Hannity claimed there was voter fraud in 2004 presidential election. One day before the 2004 presidential election, Hannity suggested Democrats were guilty of voter fraud in Florida, Ohio, and Pennsylvania. Each of Hannity's claims each was contradicted by media reports.
Contradicting court decision, GOP leader makes claim that illegal voting in 2004 Washington gubernatorial election. On the June 7, 2006, edition of MSNBC's Hardball, Ken Mehlman, then the chairman of the Republican National Committee, asserted that illegal votes helped Democrats win the Washington state gubernatorial election. Contrary to Mehlman's suggestion that Democrat Christine Gregoire owed her victory to illegal votes, the county superior court judge in the case found that Republicans had not proved that even a single illegal vote had been cast for Gregoire. From the judge's oral decision:
The Court concludes, by clear and convincing evidence, that Mr. [Dino] Rossi received four votes cast illegally by felons and that Ms. [Ruth] Bennett received one vote cast by a felon. There is no evidence, however, in this record that Ms. Gregoire received any illegal votes. Indeed, there has been no evidence produced that Ms. Gregoire received any of the 2,820 votes claimed by petitioners in their closing argument.

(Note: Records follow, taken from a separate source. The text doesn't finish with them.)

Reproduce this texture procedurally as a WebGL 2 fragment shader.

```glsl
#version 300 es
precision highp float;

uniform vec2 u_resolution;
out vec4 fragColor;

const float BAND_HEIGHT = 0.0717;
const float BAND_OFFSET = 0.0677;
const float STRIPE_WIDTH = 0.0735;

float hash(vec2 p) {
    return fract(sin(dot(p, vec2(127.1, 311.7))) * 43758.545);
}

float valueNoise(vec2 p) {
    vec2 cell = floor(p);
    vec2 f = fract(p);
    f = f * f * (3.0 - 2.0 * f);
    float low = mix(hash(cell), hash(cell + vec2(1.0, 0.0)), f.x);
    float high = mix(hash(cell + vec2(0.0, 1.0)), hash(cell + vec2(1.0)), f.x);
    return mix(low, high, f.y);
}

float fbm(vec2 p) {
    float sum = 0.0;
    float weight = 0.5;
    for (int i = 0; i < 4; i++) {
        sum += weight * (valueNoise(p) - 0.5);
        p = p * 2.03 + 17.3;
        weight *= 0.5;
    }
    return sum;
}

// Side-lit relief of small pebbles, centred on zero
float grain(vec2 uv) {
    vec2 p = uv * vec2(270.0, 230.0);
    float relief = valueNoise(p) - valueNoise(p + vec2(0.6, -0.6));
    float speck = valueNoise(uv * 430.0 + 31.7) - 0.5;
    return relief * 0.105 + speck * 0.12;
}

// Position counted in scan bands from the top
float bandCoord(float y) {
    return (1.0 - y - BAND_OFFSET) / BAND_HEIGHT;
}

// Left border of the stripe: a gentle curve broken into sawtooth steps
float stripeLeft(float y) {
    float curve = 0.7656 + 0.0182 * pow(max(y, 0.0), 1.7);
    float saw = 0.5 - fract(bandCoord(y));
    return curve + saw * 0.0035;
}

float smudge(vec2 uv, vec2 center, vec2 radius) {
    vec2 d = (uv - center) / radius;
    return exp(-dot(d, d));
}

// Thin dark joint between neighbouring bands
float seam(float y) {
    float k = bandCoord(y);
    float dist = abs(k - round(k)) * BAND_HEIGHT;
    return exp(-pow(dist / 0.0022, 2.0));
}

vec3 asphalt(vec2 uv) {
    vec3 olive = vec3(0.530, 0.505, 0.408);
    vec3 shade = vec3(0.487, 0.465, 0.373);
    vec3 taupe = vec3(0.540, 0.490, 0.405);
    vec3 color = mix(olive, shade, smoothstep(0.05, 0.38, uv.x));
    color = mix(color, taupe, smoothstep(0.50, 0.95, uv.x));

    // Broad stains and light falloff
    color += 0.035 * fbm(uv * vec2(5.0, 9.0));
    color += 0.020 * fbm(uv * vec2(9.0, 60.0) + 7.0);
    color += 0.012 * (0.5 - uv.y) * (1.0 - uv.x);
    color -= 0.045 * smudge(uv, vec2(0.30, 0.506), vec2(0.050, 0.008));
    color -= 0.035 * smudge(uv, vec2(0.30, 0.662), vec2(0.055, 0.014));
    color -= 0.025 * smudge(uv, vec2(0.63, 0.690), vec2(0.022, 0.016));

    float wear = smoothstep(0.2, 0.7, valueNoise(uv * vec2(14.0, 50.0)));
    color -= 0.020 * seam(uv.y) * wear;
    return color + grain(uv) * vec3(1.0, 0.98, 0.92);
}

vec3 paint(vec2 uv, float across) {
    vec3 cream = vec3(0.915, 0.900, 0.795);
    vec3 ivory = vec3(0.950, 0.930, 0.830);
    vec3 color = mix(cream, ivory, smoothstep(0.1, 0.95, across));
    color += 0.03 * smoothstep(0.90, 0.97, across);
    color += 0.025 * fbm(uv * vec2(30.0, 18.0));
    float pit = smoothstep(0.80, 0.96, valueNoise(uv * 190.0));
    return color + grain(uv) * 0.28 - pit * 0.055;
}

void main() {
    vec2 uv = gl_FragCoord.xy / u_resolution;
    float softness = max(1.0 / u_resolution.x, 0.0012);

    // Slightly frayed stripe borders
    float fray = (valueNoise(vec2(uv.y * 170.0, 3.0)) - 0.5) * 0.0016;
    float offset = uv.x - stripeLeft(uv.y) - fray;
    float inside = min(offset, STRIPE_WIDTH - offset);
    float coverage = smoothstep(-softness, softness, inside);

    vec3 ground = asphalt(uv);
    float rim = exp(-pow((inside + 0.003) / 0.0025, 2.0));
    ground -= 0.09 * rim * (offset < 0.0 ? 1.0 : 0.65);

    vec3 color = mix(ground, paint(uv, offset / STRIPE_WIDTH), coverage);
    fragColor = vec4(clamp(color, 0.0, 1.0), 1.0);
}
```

Fund claims fraud in 2002 SD Senate election, but SD Republican attorney general disagreed. In the 2004 version of his book Stealing Elections: How Voter Fraud Threatens Democracy, Fund stated that Democrats engaged in fraudulent activities in South Dakota during the 2002 election that led to Democrat Tim Johnson's win. Fund cited a National Review article that reported that "the stories [of misconduct] are told in more than 40 affidavits collected by Republicans in the days after the election and obtained by National Review. That evidence, along with interviews with state and local officials, suggests that Johnson may have benefited from hundreds of votes that were the product of polling-place misconduct. Had those votes not been added to his total, it seems likely that the senator, who won by just 524 votes, would instead have lost, and John Thune would today be South Dakota's senator-elect." But as Talking Points Memo's Josh Marshall pointed out in a December 16, 2002, blog post, South Dakota's Republican attorney general, Mark Barnett, dismissed the claims in the affidavits as involving nothing illegal. Indeed, according to a December 13, 2002, Associated Press report (retrieved from Nexis), Barnett "dismissed allegations in three affidavits" and called them "perjury or forgery ... just flat false."